“Ask The Chief” allows readers access to useful information about law enforcement issues in Red Wing. This communication tool has been developed to enhance community policing efforts by providing residents and visitors with the opportunity to ask questions about local laws, programs and the department in general.
Submit your question to firstname.lastname@example.org.
Q: Does the new move over law mean that if you’re driving in the left lane going the speed limit and someone appears to want to pass, you must move over to the right lane?
A: The new law does not allow a driver to exceed the speed limit. If you are traveling under the posted speed limit, move to the right when safe to do so. The posted speed limit is the law and the maximum speed you should be driving.
Effective Aug. 1, 2019, Minnesota Statute 169.18, Driving Rules, Subdivision 10 states: Slower Vehicles.
(a) Upon a roadway with one lane in the direction of travel, a person proceeding at a speed that is sufficiently low as to create a traffic hazard must operate the vehicle as close as practicable to the right-hand curb or edge of the roadway,
(b) Upon a roadway with more than one lane in the same direction of travel, a person must move out of the left-most lane to allow another vehicle to pass, when practicable under existing conditions. A left-most lane under this paragraph is the lane adjacent to one designated and posted for a specific type of traffic, including as provided under section 160.93. This paragraph does not apply when:

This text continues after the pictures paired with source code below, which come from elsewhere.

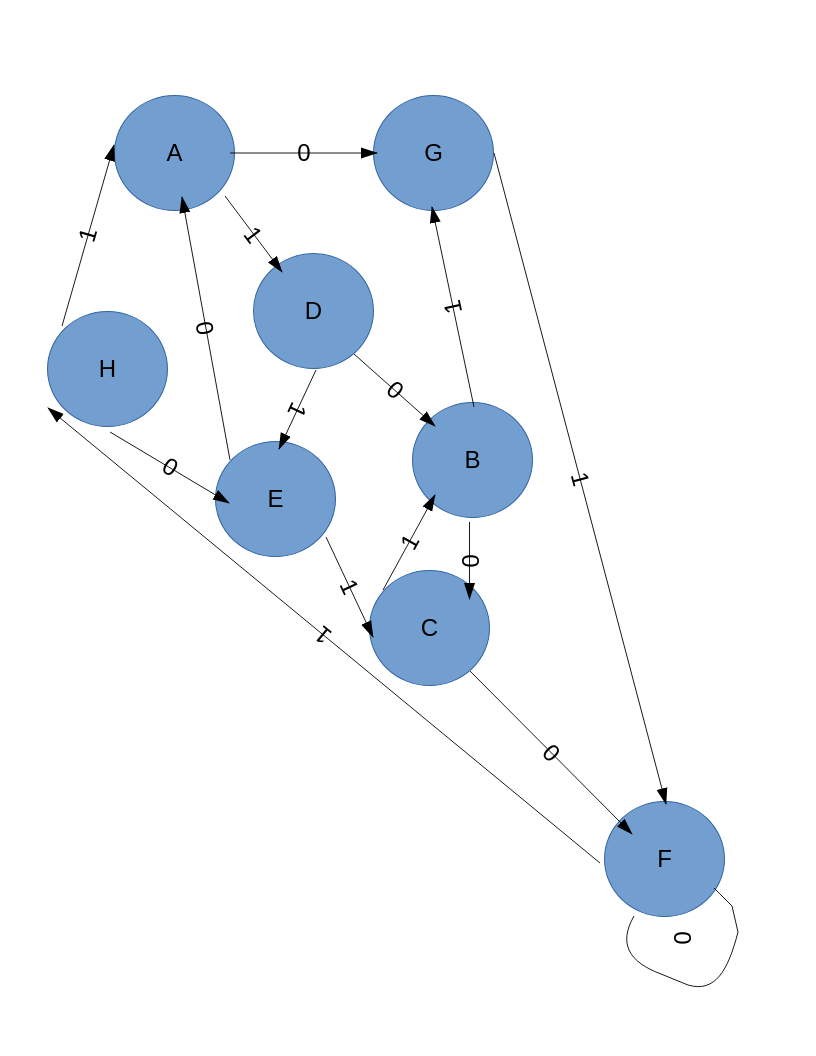
<!DOCTYPE html>
<html lang="en">
<head>
<meta charset="utf-8">
<title>State diagram</title>
<style>
:root { --paper: #fff; --ink: #000; --state-fill: #729fcf; --state-line: #3465a4; }
* { box-sizing: border-box; }
html, body { margin: 0; overflow: hidden; background: var(--paper); }
.diagram {
  position: relative; width: 816px; height: 1056px; overflow: hidden;
  background: var(--paper); color: var(--ink);
  font: 24px/1 "Liberation Sans", Arial, sans-serif;
}
.state {
  position: absolute; left: var(--x); top: var(--y);
  width: 121px; height: 116px; margin: -58px 0 0 -60px;
  display: flex; align-items: center; justify-content: center;
  background: var(--state-fill); border: 1px solid var(--state-line); border-radius: 50%;
}
.transitions { position: absolute; inset: 0; }
.edges { fill: none; stroke: var(--ink); stroke-width: 0.9; }
.edges line { marker-end: url(#arrow); }
.inputs { fill: var(--ink); text-anchor: middle; }
</style>
</head>
<body>
<main class="diagram">
  <div class="state" style="--x:174px;--y:153px">A</div>
  <div class="state" style="--x:433px;--y:153px">G</div>
  <div class="state" style="--x:313px;--y:311px">D</div>
  <div class="state" style="--x:107px;--y:369px">H</div>
  <div class="state" style="--x:472px;--y:460px">B</div>
  <div class="state" style="--x:275px;--y:499px">E</div>
  <div class="state" style="--x:429px;--y:628px">C</div>
  <div class="state" style="--x:664px;--y:859px">F</div>

  <svg class="transitions" width="816" height="1056" viewBox="0 0 816 1056">
    <defs>
      <marker id="arrow" markerUnits="userSpaceOnUse" markerWidth="17" markerHeight="12" refX="16" refY="6" orient="auto">
        <polygon points="0,0.5 17,6 0,11.5" fill="#000"/>
      </marker>
    </defs>
    <g class="edges">
      <line x1="230" y1="153" x2="377" y2="153"/>
      <line x1="225" y1="196" x2="282" y2="272"/>
      <line x1="62" y1="326" x2="114" y2="145"/>
      <line x1="230" y1="460" x2="182" y2="197"/>
      <line x1="316" y1="370" x2="279" y2="449"/>
      <line x1="354" y1="354" x2="435" y2="426"/>
      <line x1="474" y1="407" x2="432" y2="207"/>
      <line x1="494" y1="153" x2="666" y2="804"/>
      <line x1="110" y1="432" x2="229" y2="503"/>
      <line x1="326" y1="537" x2="373" y2="637"/>
      <line x1="383" y1="590" x2="435" y2="495"/>
      <line x1="469.5" y1="522" x2="469.5" y2="599"/>
      <line x1="470" y1="671" x2="632" y2="834"/>
      <line x1="600" y1="863" x2="48" y2="408"/>
      <path d="M714 888 732 906 738 932C728 971 715 993 688 985L661 974C629 962 618 944 634 916"/>
    </g>
    <g class="inputs">
      <text y="8" transform="translate(304 153)">0</text>
      <text y="8" transform="translate(253 235) rotate(53)">1</text>
      <text y="8" transform="translate(88 235) rotate(-74)">1</text>
      <text y="8" transform="translate(205 328) rotate(-100)">0</text>
      <text y="8" transform="translate(297 410) rotate(115)">1</text>
      <text y="8" transform="translate(395 390) rotate(41)">0</text>
      <text y="8" transform="translate(453 307) rotate(-102)">1</text>
      <text y="8" transform="translate(580 479) rotate(75)">1</text>
      <text y="8" transform="translate(170 467) rotate(31)">0</text>
      <text y="8" transform="translate(349 587) rotate(65)">1</text>
      <text y="8" transform="translate(410 542) rotate(-61)">1</text>
      <text y="8" transform="translate(470 561) rotate(90)">0</text>
      <text y="8" transform="translate(551 753) rotate(45)">0</text>
      <text y="8" transform="translate(323 635) rotate(-140.5)">1</text>
      <text y="8" transform="translate(682 938) rotate(90)">0</text>
    </g>
  </svg>
</main>
</body>
</html>
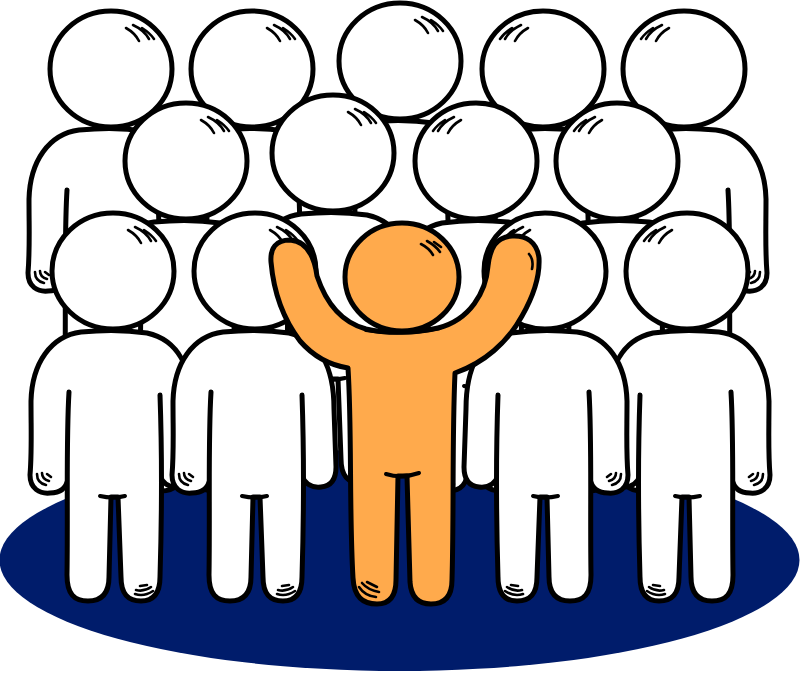
<!DOCTYPE html>
<html lang="en">
<head>
<meta charset="utf-8">
<title>Standing out from the crowd</title>
<style>
:root { --ink: #000; --paper: #fff; --leader: #ffaa4c; --ground: #001c6b; }
html, body { margin: 0; background: var(--paper); overflow: hidden; }
.scene { display: block; width: 802px; height: 675px; }
.ground { fill: var(--ground); }
.figure { stroke: var(--ink); stroke-width: 5; stroke-linecap: round; stroke-linejoin: round; }
.crowd { fill: var(--paper); }
.leader { fill: var(--leader); }
.detail { fill: none; stroke-width: 2.6; }
.crease { fill: none; stroke-width: 4; }
</style>
</head>
<body>
<svg class="scene" viewBox="0 0 802 675" role="img" aria-label="An orange figure with raised arms in front of a crowd of white figures">
  <defs>
    <g id="person">
      <path class="arms" d="M-32 61C-62 65 -81 92 -82 130C-82 160 -81 180 -83 204C-83 218 -73 223 -63 222C-53 222 -47 218 -45 208L47 205C50 213 57 217 66 216C77 215 81 207 81 196L79 138C79 98 66 69 34 62C14 59 -12 59 -32 61Z"/>
      <path class="torso" d="M-44 121C-47 170 -45 240 -46 304C-46 323 -39 330 -25 330C-11 330 -4 322 -4 306L-2 226L5 226L8 306C8 323 15 330 28 330C41 330 47 322 47 306C49 240 49 180 47 124"/>
      <path class="crease" d="M-13 225Q0 228 12 225"/>
      <ellipse rx="61" ry="58"/>
      <g class="detail">
        <path d="M15 -41Q24 -36 28 -28M22 -44Q33 -39 38 -30M31 -41Q39 -36 43 -30"/>
        <path d="M-76 203Q-76 212 -67 214M-71 202Q-71 208 -64 210M-66 203L-62 206"/>
        <path d="M22 323Q31 326 40 320M23 319Q31 321 38 316M27 315L34 314"/>
      </g>
    </g>
    <g id="back-pair">
      <use href="#person" x="111" y="69"/>
      <use href="#person" x="252" y="69"/>
    </g>
    <g id="front-pair">
      <use href="#person" x="113" y="271"/>
      <use href="#person" x="255" y="271"/>
    </g>
  </defs>

  <ellipse class="ground" cx="399.5" cy="560" rx="400" ry="111"/>

  <g class="figure crowd">
    <g id="back-row">
      <use href="#person" x="400" y="61"/>
      <use href="#back-pair"/>
      <use href="#back-pair" transform="translate(795 0) scale(-1 1)"/>
    </g>
    <g id="middle-row">
      <use href="#person" x="186" y="161"/>
      <use href="#person" transform="translate(617 161) scale(-1 1)"/>
      <use href="#person" transform="translate(476 161) scale(-1 1)"/>
      <use href="#person" x="333" y="153"/>
    </g>
    <g id="front-row">
      <use href="#front-pair"/>
      <use href="#front-pair" transform="translate(800 0) scale(-1 1)"/>
    </g>
  </g>

  <g id="leader" class="figure leader">
    <path d="M290 240C276 240 270 248 271 262C274 296 284 320 300 341C313 356 329 365 348 368C352 430 349 510 353 578C354 596 362 604 377 604C391 604 396 594 396 580L398 476L407 476L410 582C411 597 418 604 431 604C445 604 452 596 452 580C454 510 452 440 455 373C484 363 508 342 522 316C534 295 540 276 539 258C537 242 526 235 512 236C496 237 490 248 488 266C486 292 470 320 438 328C416 333 388 334 366 329C340 322 325 300 317 276C314 254 306 241 290 240Z"/>
    <path class="crease" d="M386 474Q402 479 419 473"/>
    <ellipse cx="402" cy="277" rx="57" ry="54"/>
    <path class="crease" d="M366 330Q402 336 440 328"/>
    <g class="detail">
      <path d="M421 244Q429 248 433 255M427 241Q436 246 440 252M434 242L441 247"/>
      <path d="M529 254Q534 260 532 269"/>
      <path d="M359 587Q365 596 376 597M362 583Q368 590 379 592M367 582L377 587"/>
    </g>
  </g>
</svg>
</body>
</html>
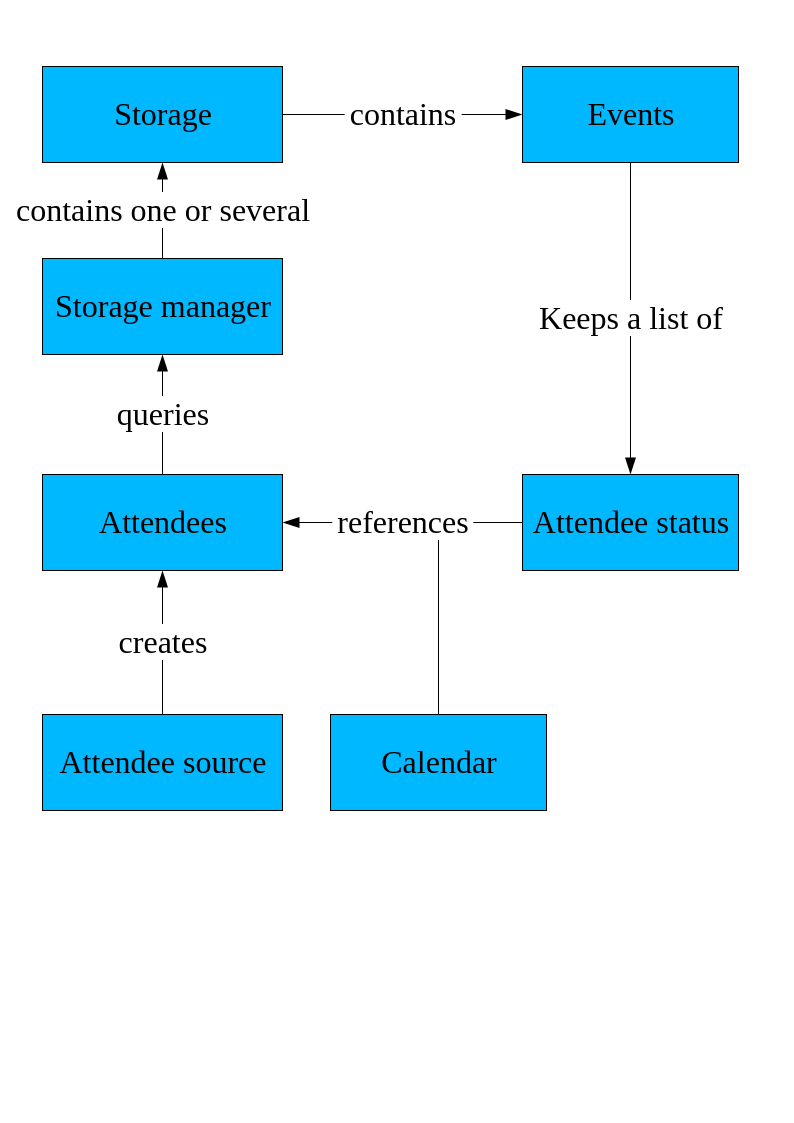
<!DOCTYPE html>
<html lang="en">
<head>
<meta charset="utf-8">
<title>Storage and attendee relations</title>
<style>
  :root {
    --paper: #ffffff;
    --ink: #000000;
    --node: #00b8ff;
  }
  * { box-sizing: border-box; }
  html, body { margin: 0; background: var(--paper); }
  .diagram {
    position: relative;
    width: 794px;
    height: 1123px;
    overflow: hidden;
    background: var(--paper);
    color: var(--ink);
    font: 32px/36px "Liberation Serif", "Times New Roman", serif;
    white-space: nowrap;
  }
  .connectors { position: absolute; left: 0; top: 0; }
  .connectors path { fill: none; stroke: var(--ink); stroke-width: 1; }
  .connectors .tip { fill: var(--ink); stroke: none; }
  .node {
    position: absolute;
    display: flex;
    align-items: center;
    justify-content: center;
    width: 217px;
    height: 97px;
    padding: 0 0 2px 1px;
    background: var(--node);
    border: 1px solid var(--ink);
  }
  .wide { width: 241px; left: 42px; }
  .storage, .events { top: 66px; }
  .manager { top: 258px; }
  .attendees, .status { top: 474px; }
  .source, .calendar { top: 714px; }
  .events, .status { left: 522px; }
  .calendar { left: 330px; }
  /* The paper-coloured ground interrupts the connector behind each label. */
  .relation {
    position: absolute;
    padding: 0 5px;
    background: var(--paper);
    transform: translate(-50%, -50%);
  }
  .left { left: 163px; }
  .middle { left: 403px; }
  .right { left: 631px; }
  .contains { top: 114px; }
  .contains-several { top: 210px; }
  .keeps { top: 318px; }
  .queries { top: 414px; }
  .references { top: 522px; }
  .creates { top: 642px; }
</style>
</head>
<body>
<main class="diagram">
  <div class="node wide storage">Storage</div>
  <div class="node events">Events</div>
  <div class="node wide manager">Storage manager</div>
  <div class="node wide attendees">Attendees</div>
  <div class="node status">Attendee status</div>
  <div class="node wide source">Attendee source</div>
  <div class="node calendar">Calendar</div>

  <svg class="connectors" width="794" height="1123" viewBox="0 0 794 1123" aria-hidden="true">
    <defs>
      <polygon id="tip" class="tip" points="0,0 -17,-5.5 -17,5.5"/>
    </defs>
    <path d="M283 114.5H508"/>
    <path d="M162.5 258V178"/>
    <path d="M162.5 474V370"/>
    <path d="M162.5 714V586"/>
    <path d="M630.5 163V460"/>
    <path d="M522 522.5H298"/>
    <path d="M438.5 714V522.5"/>
    <use href="#tip" transform="translate(522.5 114.5)"/>
    <use href="#tip" transform="translate(162.5 162.5) rotate(-90)"/>
    <use href="#tip" transform="translate(162.5 354.5) rotate(-90)"/>
    <use href="#tip" transform="translate(162.5 570.5) rotate(-90)"/>
    <use href="#tip" transform="translate(630.5 474.5) rotate(90)"/>
    <use href="#tip" transform="translate(282.5 522.5) rotate(180)"/>
  </svg>

  <span class="relation middle contains">contains</span>
  <span class="relation left contains-several">contains one or several</span>
  <span class="relation right keeps">Keeps a list of</span>
  <span class="relation left queries">queries</span>
  <span class="relation middle references">references</span>
  <span class="relation left creates">creates</span>
</main>
</body>
</html>
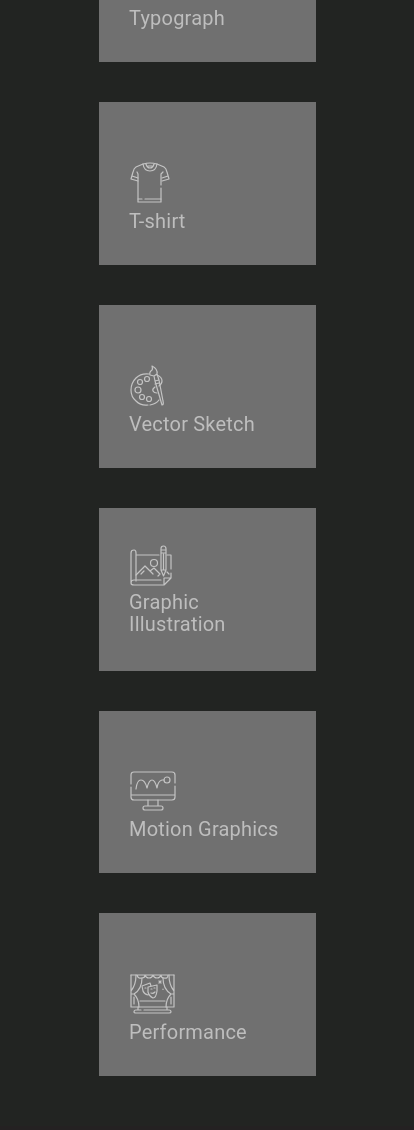
<!DOCTYPE html>
<html lang="en">
<head>
<meta charset="utf-8">
<title>Categories</title>
<style>
:root {
  --page: #222422;
  --page-edge: #242122;
  --card: #707070;
  --label: #bebebe;
  --line: #c4c4c4;
}
* { box-sizing: border-box; margin: 0; padding: 0; }
html, body { width: 414px; height: 1130px; overflow: hidden; }
body {
  background: var(--page);
  border-bottom: 4px solid var(--page-edge);
  font-family: Roboto, sans-serif;
}
.categories {
  display: flex;
  flex-direction: column;
  align-items: center;
  gap: 40px;
  margin-top: -100.5px;
  padding-left: 1px;
  list-style: none;
}
.card {
  display: flex;
  flex: none;
  flex-direction: column;
  justify-content: flex-end;
  gap: 7px;
  width: 217px;
  height: 162.75px;
  padding: 0 30px 33px;
  background: var(--card);
}
.card.two-lines { gap: 5px; padding-bottom: 36px; }
.card h2 {
  color: var(--label);
  font-size: 20px;
  font-weight: 400;
  line-height: 22px;
  letter-spacing: 0.2px;
  white-space: nowrap;
}
.icon {
  display: block;
  flex: none;
  width: 48px;
  height: 40px;
  overflow: visible;
  fill: none;
  stroke: var(--line);
  stroke-width: 1.2;
  stroke-linecap: round;
  stroke-linejoin: round;
}
</style>
</head>
<body>
<ul class="categories">
  <li class="card"><h2>Typograph</h2></li>

  <li class="card">
    <svg class="icon" viewBox="0 0 48 40" aria-hidden="true">
      <path class="sleeves" d="M14 1L7 4Q5 5 4 9L2 16L9 18M28 1L35 4Q37 5 38 9L40 16L33 18M3 13L9 15M39 13L33 15"/>
      <path class="body" d="M9 11V39H32V25M32 22V11M9 11L8 9M32 11L34 9"/>
      <path class="collar" d="M14 1Q21 -1 28 1Q27 8 21 8Q15 8 14 1ZM17 1Q18 5 21 5Q24 5 25 1M19 3H23"/>
      <path class="hem" d="M9 36H13M16 36H32"/>
    </svg>
    <h2>T-shirt</h2>
  </li>

  <li class="card">
    <svg class="icon" viewBox="0 0 48 40" aria-hidden="true">
      <path class="palette" d="M20 8Q12 7 7 12Q2 17 2 24Q2 31 7 35Q12 40 19 39M21 39Q27 38 30 34M28 9Q33 11 33 15Q33 18 30 20M26 21Q23 23 24 25Q25 27 28 27"/>
      <g class="paints">
        <circle cx="18" cy="13" r="2.5"/>
        <circle cx="11" cy="16" r="2.5"/>
        <circle cx="9" cy="24" r="3"/>
        <circle cx="13" cy="31" r="2.5"/>
        <circle cx="20" cy="33" r="2.5"/>
      </g>
      <path class="brush" d="M21 9Q20 6 23 4Q24 3 23 0Q29 3 28 8L25 10ZM25 10L28 8L30 14L26 15ZM26 15L33 39Q35 39 34 35L30 14M26 18L30 17"/>
    </svg>
    <h2>Vector Sketch</h2>
  </li>

  <li class="card two-lines">
    <svg class="icon" viewBox="0 0 48 40" aria-hidden="true">
      <path class="sheet" d="M7 35V7Q7 4 5 4Q2 4 2 7V37Q2 39 5 39H35L42 32V27M42 23V9H38M30 9H7M2 37Q2 34 5 34H32M35 39V32H42"/>
      <path class="hills" d="M7 29L16 20L24 28M12 28L15 25M21 25L25 22L31 28M29 30L31 28"/>
      <circle class="sun" cx="25" cy="17" r="3.5"/>
      <path class="pencil" d="M32 24V3Q32 0 34.5 0Q37 0 37 3V24L34.5 30ZM32 4H37M32 7H37M34.5 8V23M32 24H37M38 26L40 28"/>
    </svg>
    <h2>Graphic<br>Illustration</h2>
  </li>

  <li class="card">
    <svg class="icon" viewBox="0 0 48 40" aria-hidden="true">
      <path class="screen" d="M2 13V4Q2 1 5 1H43Q46 1 46 4V12M46 15V26Q46 29 43 29H5Q2 29 2 26V16M2 24H46"/>
      <path class="stand" d="M19 29V35M29 29V35M16 35H32Q34 35 34 37Q34 39 32 39H16Q14 39 14 37Q14 35 16 35Z"/>
      <path class="motion-curve" d="M7 18Q8 9 12 9Q16 9 18 17Q20 9 23 9Q26 9 28 17Q29 10 33 9H35"/>
      <circle class="ball" cx="38" cy="9" r="3"/>
    </svg>
    <h2>Motion Graphics</h2>
  </li>

  <li class="card">
    <svg class="icon" viewBox="0 0 48 40" aria-hidden="true">
      <path class="valance" d="M2 1H45M8 1Q9 5 13 4Q16 4 16 1Q17 4 20 4Q23 4 24 1Q25 4 28 4Q31 4 32 1Q32 4 35 4Q39 5 39 1"/>
      <path class="curtains" d="M2 1V33H10Q10 25 5 20Q13 15 13 4M7 1Q7 11 2 17M2 20H5M5 23V30M45 1V33H37Q37 25 42 20Q34 15 34 4M40 1Q40 11 45 17M45 20H42M42 23V30"/>
      <path class="masks" d="M19 13L28 11V17Q27 24 24 24Q20 22 19 18ZM19 21Q15 20 14 17L13 12L21 9L22 12M22 15L23 15M25 14L26 14M22 19Q24 20 26 18M16 14L17 14"/>
      <path class="sparkles" d="M30 7L32 9M32 7L30 9M34 15V15.5M11 27H36"/>
      <path class="stage" d="M10 33H37M9 33V36M38 33V36M7 36H12M15 36H40Q42 36 42 38Q42 39 40 39H7Q5 39 5 38Q5 36 7 36"/>
    </svg>
    <h2>Performance</h2>
  </li>
</ul>
</body>
</html>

(1) overtaking and passing another vehicle proceeding in the same direction;
(2) preparing for a left turn at an intersection or into a private road or driveway;
(3) preparing to exit a controlled-access highway on the left side of the road;
(4) the lane is designated and posted for a specific type of traffic; or
(5) the vehicle is an authorized emergency vehicle.
To summarize, the modernized law requires drivers in the left lane to move to the right, when practicable, to allow vehicles to pass. If you need to pass someone, do so in the left lane — but then get back in the right lane as soon as you’re clear. Example: If you are driving in the left lane of Highway 61 through Red Wing and no one is in the right lane near you, you may be ticketed, if you do not meet the requirements of (1–5) of subdivision 10 – move right!
Minnesota drivers moving too slowly in the left lane could be ticketed under a new law that bars “slowpokes” from unsafely preventing faster drivers from passing
The law says that drivers blocking faster traffic to the point of causing traffic hazard on freeways and state highways with more than one lane in each direction must move to the right lane when practicable. or risk being pulled over and ticketed.
Minnesota Session Law 2019, 1st Special Session, Chapter 3, House File #3, Article 3, Section 39, which changes Minnesota Statute 169.18, effective August 1, 2019. Located online at: https://www.revisor.mn.gov/laws/2019/1/3/%5E(%3FPlaws.3.39.0%5B0-9%5C.a-zA-Z%5Cs/%5C/%5D+)$#laws.3.39.0